Right off the bat, two of the games on the list are the pack-in titles, Blue Lightning and Vid Grid. Neither of these games are very expensive, selling for less than $20 each complete in case. Neither of these games are essential either. Blue Lightning can be found on the Atari Lynx (as well as computers) and Vid Grid is simply a music video novelty puzzle game meant to show off the Jaguar CD’s FMV and audio capabilities.
Baldies, Brain Dead 13, Dragon’s Lair, Myst, Primal Rage and Space Ace were all multi-platform titles that could be found on any combination of CD-based systems such as the Sega CD, Sega Saturn, 3DO, CD-i and Playstation. Meaning that if you really want to play any of these titles, you can do so without owning a Jaguar CD unit. In many cases, such as the case with Primal Rage and Dragon’s Lair, the Jaguar CD versions are the most expensive versions available. Another strike against the Jag CD.
That leaves the following five exclusives; Battlemorph, Highlander: The Last of the MacLeods, Hover Strike: Unconquered Lands, Iron Soldier 2 and World Tour Racing. Three of these titles; Battlemorph, Hover Strike: Unconquered Lands and Iron Soldier 2 are either sequels to already existing Jaguar cartridge games, or in the case of Hover Strike: Unconquered Lands, essentially only a beefed up remake of the existing Hover Strike cartridge title. On the bright side, of the three, only Iron Soldier 2 would be considered somewhat expensive, selling for around $100 complete. Both Battlemorph and Hover Strike: UL are cheap (<$20) as long as you don’t need the boxes and are fine with complete in case only. Both games are significant upgrades from the cartridge versions so they are easy to own and are worth it. But are they worth owning a Jaguar CD for when you can get the basic experiences that these 3 games offer, but in slightly less pretty (visually and audibly) and more blocky cartridge versions? I’m not so sure.
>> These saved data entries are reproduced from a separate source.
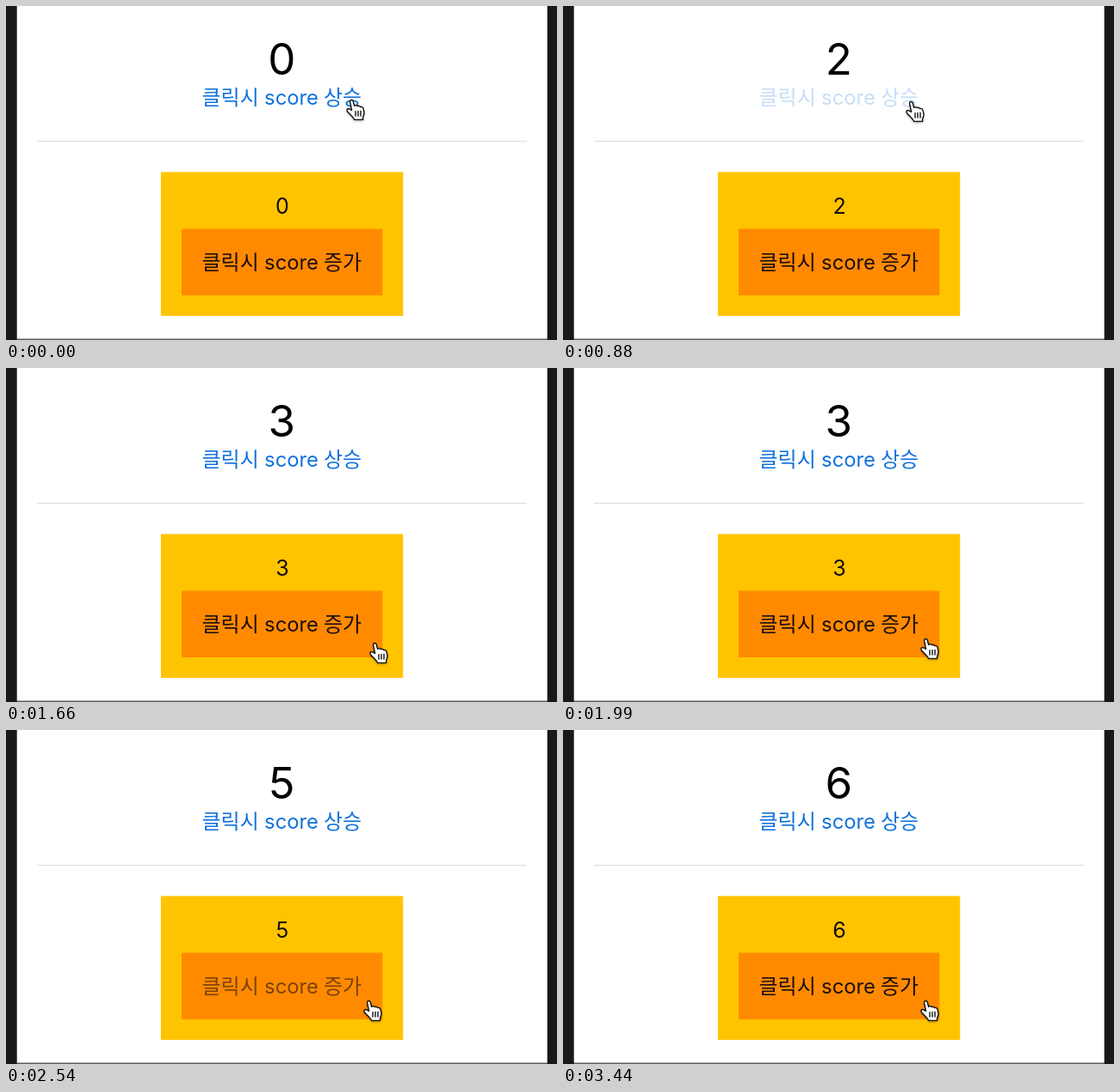
Animation of 640x389 px, one loop 3560 ms. Source, as an HTML page with a canvas:

```html
<!DOCTYPE html>
<html lang="ko">
<head>
<meta charset="utf-8">
<title>Score</title>
<style>
  html, body { margin: 0; width: 100%; height: 100%; overflow: hidden; background: #fff; }
  canvas { display: block; width: 640px; height: 389px; }
</style>
</head>
<body>
<canvas id="stage" width="640" height="389"></canvas>
<script>
const ctx = document.getElementById('stage').getContext('2d');
const LOOP = 3560, STEPS = 32, FADE = 3;
const LATIN = 'Inter, "Liberation Sans", sans-serif';
const HANGUL = '"Noto Sans CJK KR", "Noto Sans CJK", sans-serif';

// Steps at which a click is released, for each control
const linkClicks = [6, 8, 12];
const buttonClicks = [20, 23, 28];

const hand = new Path2D('M5.6 3.6C5.2 1.4 8.4.6 9.2 2.8L10.6 8.2C11.6 7.2 13.6 7.4 14.2 8.6C15.4 7.9 17 8.3 17.6 9.6C19 9 20.6 9.8 21 11.4L22 16C22.3 18 21.2 20 20.6 21.4V24.4H10.6C9.8 21.6 6 18.6 3 15.4C.6 13 2.6 10.6 5 11.8L7.6 13.4Z');
const creases = new Path2D('M12 14.6V20M15 14.4V20M18 14.2V20');

function ease(from, to, step) {
  const p = Math.min(1, Math.max(0, (step - from) / (to - from)));
  return p * p * (3 - 2 * p);
}

// Dims while pressed, then recovers after each release
function opacity(clicks, dim, step) {
  const fades = clicks.map(c => step < c - 1 ? 1 : dim + (1 - dim) * ease(c, c + FADE, step));
  return Math.min(...fades);
}

function rect(color, x, y, w, h) {
  ctx.fillStyle = color;
  ctx.fillRect(x, y, w, h);
}

function text(str, x, y, size, family, align = 'center') {
  ctx.font = `${size}px ${family}`;
  ctx.textAlign = align;
  ctx.fillText(str, x, y);
}

function label(ending, y, color, alpha) {
  ctx.globalAlpha = alpha;
  ctx.fillStyle = color;
  text('클릭시', 227.5, y - .4, 24, HANGUL, 'left');
  text('score', 331.5, y, 23.8, LATIN);
  text(ending, 369, y - .4, 24, HANGUL, 'left');
  ctx.globalAlpha = 1;
}

function drawHand(step) {
  const settle = ease(0, 3, step), travel = ease(12, 15, step), nudge = ease(16, 18, step);
  ctx.save();
  ctx.translate(394 + 3 * settle + 24 * travel - 7 * nudge,
                108 + 2 * settle + 209 * travel - 5 * nudge);
  ctx.lineJoin = ctx.lineCap = 'round';
  ctx.shadowColor = 'rgba(0,0,0,.4)';
  ctx.shadowBlur = 3;
  ctx.shadowOffsetY = 1.5;
  ctx.fillStyle = '#fff';
  ctx.fill(hand);
  ctx.shadowColor = 'transparent';
  ctx.strokeStyle = '#111';
  ctx.lineWidth = 1.4;
  ctx.stroke(hand);
  ctx.stroke(creases);
  ctx.restore();
}

function draw(step) {
  const score = [...linkClicks, ...buttonClicks].filter(c => c <= step).length;

  rect('#fff', 0, 0, 640, 389);
  rect('#dcdcdc', 36, 157, 569, 1);
  rect('#ffc400', 179.9, 193.4, 281.3, 167.5);
  rect('#ff8a00', 204, 259.5, 233.3, 77.5);
  rect('#5c5c5c', 0, 387.5, 640, 1.5);
  rect('#1a1816', 0, 0, 12.7, 389);
  rect('#1a1816', 628.7, 0, 11.3, 389);

  ctx.fillStyle = '#000';
  text(score, 320.3, 80, 51, LATIN);
  ctx.fillStyle = '#130e10';
  text(score, 321, 241.6, 25, LATIN);

  label('상승', 115.2, '#0f72dc', opacity(linkClicks, .23, step));
  label('증가', 307, '#1c0d14', opacity(buttonClicks, .58, step));
  drawHand(step);
}

const start = performance.now();
function tick() {
  const t = (performance.now() - start) % LOOP;
  draw(Math.min(STEPS - 1, Math.floor((t + 24) * STEPS / LOOP)));
  requestAnimationFrame(tick);
}
tick();
</script>
</body>
</html>
```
So now we’re down to just two games that are complete 100% originals, not multi-console ports or sequels or upgrades. Highlander: The Last of the MacLeods and World Tour Racing. Highlander is a 3D action/adventure title with FMV aspects. It’s also known for being skewered for its poor camera angles, hit detection and boring audio (as in none….no in game music….on a CD game!) by the Angry Video Game Nerd during his Jaguar CD episode. Initial reviews were generally favorable but time has not been kind to Highlander. World Tour Racing, while not having been ridiculed by a popular Youtube personality, still didn’t set the video game world on fire when it was released by Telegames in 1997 as one of the last Jaguar CD titles. The consensus among reviewers at the time was very middling. Not awful, but World Tour Racing is certainly not a must own.
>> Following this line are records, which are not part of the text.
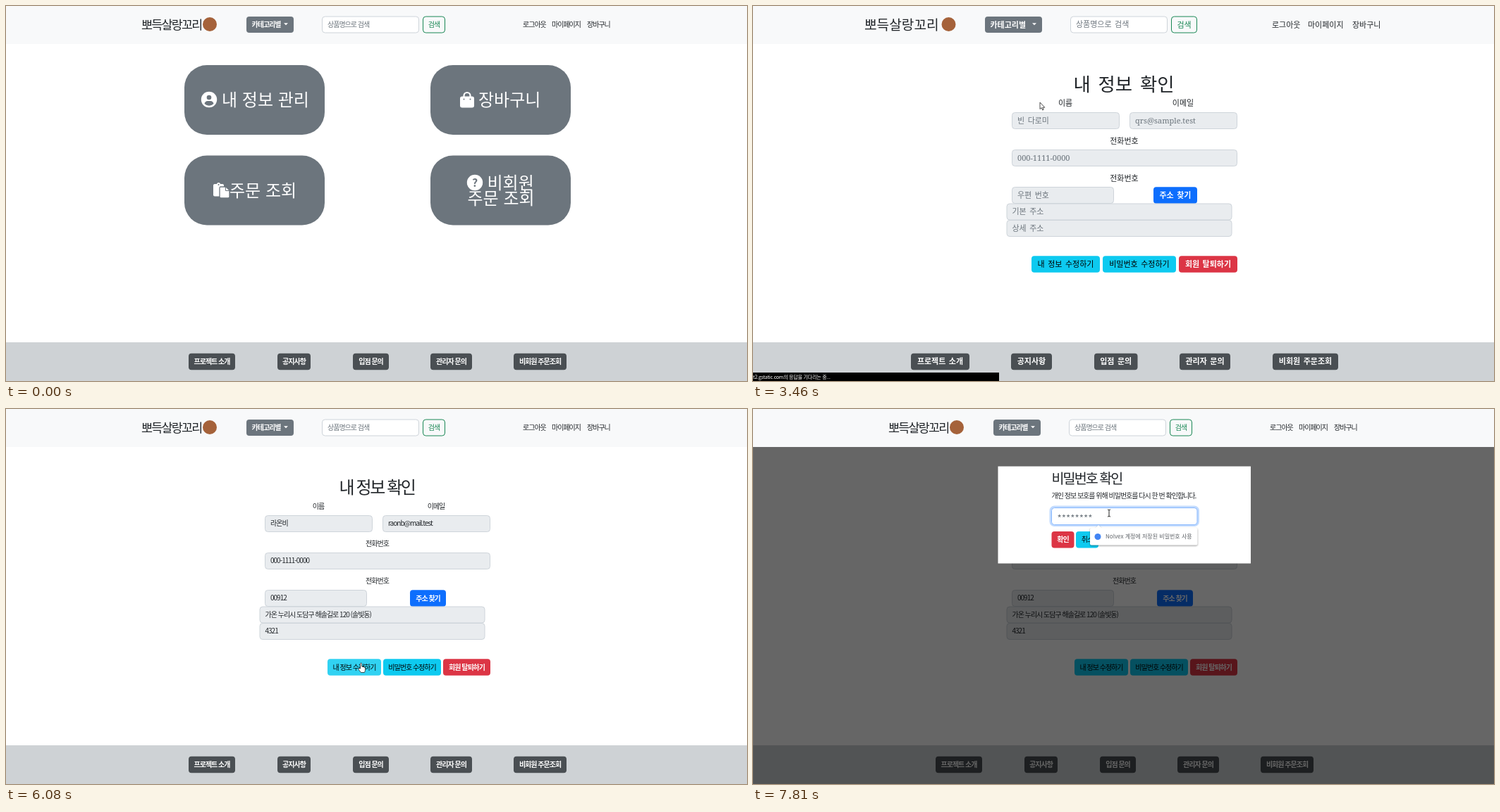
These frames come from a looping animation (1051x533 px, 8000 ms). An HTML page:

```html
<!DOCTYPE html>
<html lang="ko">
<head>
<meta charset="utf-8">
<style>
  html, body { margin: 0; width: 100%; height: 100%; overflow: hidden; background: #fff; }
  svg { display: block; }
  text { white-space: pre; }
  .hand, .plain { font-family: "Noto Sans CJK KR", "Noto Sans CJK", sans-serif; font-size: 10px; }
  .serif { font-family: "Noto Serif", "Noto Sans CJK KR", "Noto Sans CJK", serif; font-size: 11px; }
  .hand text { letter-spacing: -.1em; }
  .serif text { word-spacing: .15em; }
  .plain text { letter-spacing: 0; }
  .tight text { letter-spacing: -.03em; }
</style>
</head>
<body>
<svg id="stage" width="1051" height="533" viewBox="0 0 1051 533"></svg>
<script>
const INK = '#212529', GRAY = '#6c757d', CYAN = '#0dcaf0', RED = '#dc3545', LINE = '#ced4da';

// Sizes are relative to the font size of the surrounding group (10 = 1em); y is the visual centre.
const text = (x, y, label, { size = 10, fill = INK, weight = 500, anchor = 'start' } = {}) =>
  `<text x="${x}" y="${y}" dy=".37em" font-size="${size / 10}em" fill="${fill}" font-weight="${weight}" text-anchor="${anchor}">${label}</text>`;
const centred = (x, y, label, options) => text(x, y, label, { anchor: 'middle', ...options });
const rect = (x, y, w, h, fill, rx = 4, extra = '') =>
  `<rect x="${x}" y="${y}" width="${w}" height="${h}" rx="${rx}" fill="${fill}" ${extra}/>`;
const circle = (x, y, r, fill) => `<circle cx="${x}" cy="${y}" r="${r}" fill="${fill}"/>`;
const path = (d, fill, extra = '') => `<path d="${d}" fill="${fill}" ${extra}/>`;
const group = (id, cls, content) => `<g id="${id}" class="${cls}">${content}</g>`;
const button = ([x, w], y, fill, label, ink = '#fff', extra = '') =>
  rect(x, y, w, 23.5, fill, 4, extra) +
  centred(x + w / 2, y + 11.5, label, { fill: ink, weight: ink === '#fff' ? 700 : 500 });
const field = (x, y, w, value, ink = INK, fill = '#e9ecef') =>
  rect(x + .5, y + .5, w - 1, 23, fill, 4, `stroke="${LINE}"`) + text(x + 8, y + 11.5, value, { fill: ink });

const handLayout = {
  cls: 'hand', logo: 192, mark: 289, menu: [341, 67], search: 448, find: [591, 32], nav: [733, 774, 824],
  foot: [[259, 66], [385, 47], [492, 51], [602, 59], [720, 75]],
  address: [573, 51], actions: [[456, 76], [535, 82], [620, 67]]
};
const serifLayout = {
  cls: 'serif', logo: 158, mark: 277.5, menu: [329, 81], search: 450, find: [593, 37], nav: [736, 787, 850],
  foot: [[224, 83], [366, 58], [484, 61.5], [605, 72], [737, 93]],
  address: [568, 62], actions: [[395, 97], [496, 104], [604, 83]]
};

function chrome(l) {
  const [menuX, menuW] = l.menu, [findX, findW] = l.find, caret = menuX + menuW - 14;
  return rect(0, 0, 1051, 54, '#f8f9fa', 0) +
    text(l.logo, 27, '뽀득살랑꼬리', { size: 17.4 }) + circle(l.mark, 26, 10, '#a5623a') +
    rect(menuX, 15, menuW, 23, GRAY) + text(menuX + 7.5, 26.5, '카테고리별', { fill: '#fff', weight: 700 }) +
    path(`M${caret} 24.3h6l-3 3z`, '#fff') +
    field(l.search, 14.5, 138, '상품명으로 검색', GRAY, '#fff') +
    rect(findX + .5, 15, findW - 1, 23, 'none', 4, 'stroke="#198754"') +
    centred(findX + findW / 2, 26.5, '검색', { fill: '#198754' }) +
    ['로그아웃', '마이페이지', '장바구니'].map((s, i) => text(l.nav[i], 26.5, s)).join('') +
    rect(0, 478, 1051, 55, '#ced2d5', 0) +
    ['프로젝트 소개', '공지사항', '입점 문의', '관리자 문의', '비회원 주문조회']
      .map((s, i) => button(l.foot[i], 493.7, '#4a4f53', s)).join('');
}

function home() {
  const big = (id, x, y) => rect(x, y, 199, 99, GRAY, 32, `id="${id}"`);
  const label = (x, y, s) => text(x, y, s, { size: 24, fill: '#fff' });
  const person = circle(288, 133, 11.2, '#fff') + circle(288, 130, 3.3, GRAY) +
    path('M281.5 139q1-4 4.500-4h4q3.500 0 4.500 4q-6.500 5.500-13 0z', GRAY);
  const bag = rect(644, 128.5, 20, 16, '#fff', 3) +
    path('M649.500 131v-3.500a4.500 4.500 0 0 1 9 0v3.500', 'none', 'stroke="#fff" stroke-width="2.2"') +
    circle(649.5, 132.5, 1, GRAY) + circle(658.5, 132.5, 1, GRAY);
  const paste = rect(294, 253, 15, 17.5, '#fff', 2) + circle(301.5, 253.5, 2.5, '#fff') + circle(301.5, 254, 1, GRAY) +
    path('M304 257h8l5 5v9q0 2-2 2h-10q-2 0-2-2v-12q0-2 1-2z', '#fff', `stroke="${GRAY}" stroke-width="1.300"`) +
    path('M311.500 257v5.500h5.500', 'none', `stroke="${GRAY}"`);
  const question = circle(665, 251, 11.2, '#fff') + centred(665, 251, '?', { size: 16, fill: GRAY, weight: 700 });
  return chrome(handLayout) + big('info', 253, 84) + big('cart', 602, 84) + big('orders', 253, 212.5) + big('guest', 602, 212.5) +
    group('tiles', 'plain', person + label(306, 133, '내 정보 관리') + bag + label(670, 133, '장바구니') +
      paste + label(317, 262, '주문 조회') + question + label(682.5, 251, '비회원') + label(654.5, 273, '주문 조회'));
}

function form(l, [name, mail, phone, zip, street, detail], ink, id = '') {
  const [edit, password, leave] = l.actions;
  return chrome(l) + centred(526, 111, '내 정보 확인', { size: 24 }) +
    centred(443, 138, '이름') + centred(610, 138, '이메일') +
    centred(526.5, 191.5, '전화번호') + centred(526.5, 244.5, '전화번호') +
    field(367, 151, 153, name, ink) + field(534, 151, 153, mail, ink) + field(367, 204, 320, phone, ink) +
    field(367, 257, 145, zip, ink) + button(l.address, 257.3, '#0d6efd', '주소 찾기') +
    field(359.5, 280.5, 320, street, ink) + field(359.5, 304, 320, detail, ink) +
    button(edit, 355.3, CYAN, '내 정보 수정하기', '#000', id && `id="${id}"`) +
    button(password, 355.3, CYAN, '비밀번호 수정하기', '#000') + button(leave, 355.3, RED, '회원 탈퇴하기');
}

const dialog = rect(0, 54, 1051, 479, '#000', 0, 'opacity=".6"') + rect(347.5, 81.5, 358.5, 138, '#fff', 0) +
  text(423.5, 98.5, '비밀번호 확인', { size: 19.6 }) +
  text(423.5, 123, '개인 정보 보호를 위해 비밀번호를 다시 한 번 확인합니다.') +
  rect(422, 139, 209.5, 26.5, 'none', 5.5, 'id="ring" stroke="#c2dbfe" stroke-width="3"') +
  rect(423.5, 140.5, 206.5, 24, '#fff', 4, `id="input" stroke="${LINE}"`) +
  `<g class="plain">${text(431.5, 155, '********', { size: 13.4, fill: GRAY, weight: 400 })}</g>` +
  rect(432, 147, 1, 10, '#000', 0, 'id="caret"') +
  button([423.5, 32], 174, RED, '확인') + button([458, 32], 174, CYAN, '취소', '#000') +
  group('hint', 'plain',
    `<g style="filter:drop-shadow(0 1px 1px #0006)">${rect(478, 169, 152.5, 24.5, '#fff', 2)}${path('M486 169l4-4 4 4z', '#fff')}</g>` +
    circle(489, 181.5, 4.5, '#4285f4') +
    text(500, 181.5, 'Nolvex 계정에 저장된 비밀번호 사용', { size: 8, fill: '#5f6368', weight: 400 }));

const outline = 'stroke="#222" stroke-width=".8" stroke-linejoin="round"';
const cursors =
  group('arrow', '', path('M0 0V9.500L2.200 7.600 3.700 11 5.200 10.300 3.800 7.200H6.800Z', '#fff', outline)) +
  group('pointer', '', `<g transform="translate(-4)">` +
    path('M3 8V1.200a1.100 1.100 0 0 1 2.200 0V5l3.600.9q1.200.3 1.200 1.600V10q0 2-1.200 3.500H4L.6 9.300Q0 8 1.200 7.600Z', '#fff', outline) + '</g>') +
  group('beam', '', path('M-2-5q2 0 2 1q0-1 2-1M0-4V4M-2 5q2 0 2-1q0 1 2 1', 'none', 'stroke="#222"'));

const samples = ['빈 다로미', 'qrs@sample.test', '000-1111-0000', '우편 번호', '기본 주소', '상세 주소'];
const values = ['라온비', 'raonb@mail.test', '000-1111-0000', '00912', '가온 누리시 도담구 해솔길로 120 (솔빛동)', '4321'];
document.getElementById('stage').innerHTML =
  group('home', 'hand', home()) +
  group('unstyled', 'serif', form(serifLayout, samples, GRAY)) +
  group('empty', 'hand', form(handLayout, samples, GRAY)) +
  group('filled', 'hand', form(handLayout, values, INK, 'edit')) +
  group('dialog', 'hand', dialog) +
  group('status', 'plain tight', rect(0, 521, 349, 12, '#000', 0) +
    text(0, 527, 't2.gstatic.com의 응답을 기다리는 중...', { size: 7, fill: '#fff', weight: 400 })) +
  group('cursor', '', cursors);

const el = id => document.getElementById(id);
const show = (id, on) => { el(id).style.display = on ? '' : 'none'; };
const ramp = (t, start, length = 150) => Math.max(0, Math.min(1, (t - start) / length));
const mix = (id, over, base, amount) => { el(id).style.fill = `color-mix(in srgb, ${over} ${amount * 100}%, ${base})`; };

// time, x, y of the mouse
const mouse = [
  [320, 918, 405], [920, 466, 139], [1190, 466, 139], [1460, 407, 137], [3790, 407, 137], [4540, 491, 359],
  [4610, 500, 360], [4680, 511, 360], [4750, 500, 360], [5010, 500, 360], [5060, 502.5, 360], [6010, 502.5, 360],
  [6080, 503.5, 361], [6410, 503, 361], [6450, 503, 361], [7210, 505, 148]
];
function mouseAt(t) {
  const next = mouse.findIndex(k => k[0] > t);
  if (next < 0) return mouse[mouse.length - 1].slice(1);
  const [t0, x0, y0] = mouse[Math.max(0, next - 1)], [t1, x1, y1] = mouse[next];
  const p = ramp(t, t0, t1 - t0 || 1), eased = p * p * (3 - 2 * p);
  return [x0 + (x1 - x0) * eased, y0 + (y1 - y0) * eased];
}

function draw(t) {
  const [x, y] = mouseAt(t);
  const over = (left, top, w, h) => x >= left && x <= left + w && y >= top && y <= top + h;
  const open = t >= 6410;

  show('home', t < 3460);
  show('unstyled', t >= 3460 && t < 3520);
  show('empty', t >= 3520 && t < 3590);
  show('filled', t >= 3590);
  show('dialog', open);
  show('status', t >= 1600 && t < 3860);

  mix('guest', '#5c636a', GRAY, ramp(t, 540) - ramp(t, 705));
  mix('info', '#5c636a', GRAY, ramp(t, 1270));
  mix('edit', '#31d2f2', CYAN, ramp(t, 4380) - ramp(t, 6450));

  const focus = ramp(t, 7260);
  el('ring').style.opacity = focus;
  mix('input', '#fff', '#fff', 1);
  el('input').style.stroke = focus ? '#86b7fe' : LINE;
  show('caret', t >= 7280 && t < 7810);
  show('hint', t >= 7340);

  const link = t < 2400 ? over(253, 84, 199, 99) || over(602, 212, 199, 99)
    : t >= 3590 && !open && over(456, 355, 76, 24);
  const beam = open && over(423, 140, 207, 24);
  show('cursor', t >= 320);
  show('pointer', link);
  show('beam', beam);
  show('arrow', !link && !beam);
  el('cursor').setAttribute('transform', `translate(${x} ${y})`);
}

const start = performance.now();
function tick() {
  draw((performance.now() - start) % 8000);
  requestAnimationFrame(tick);
}
tick();
</script>
</body>
</html>
```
Every retro game collector has to decide for themselves whether or not certain consoles or games are worth owning. For example, I’ve decided that NES collecting has gotten out of hand, therefore I’m not actively trying to add games to my existing collection at this time. It’s possible that the Jaguar CD is the “holy grail” for some collectors and fans of retro games in general, but at this point, if you’re primarily a gamer, the law of diminishing returns ought to be considered before hitting that “place bid” button.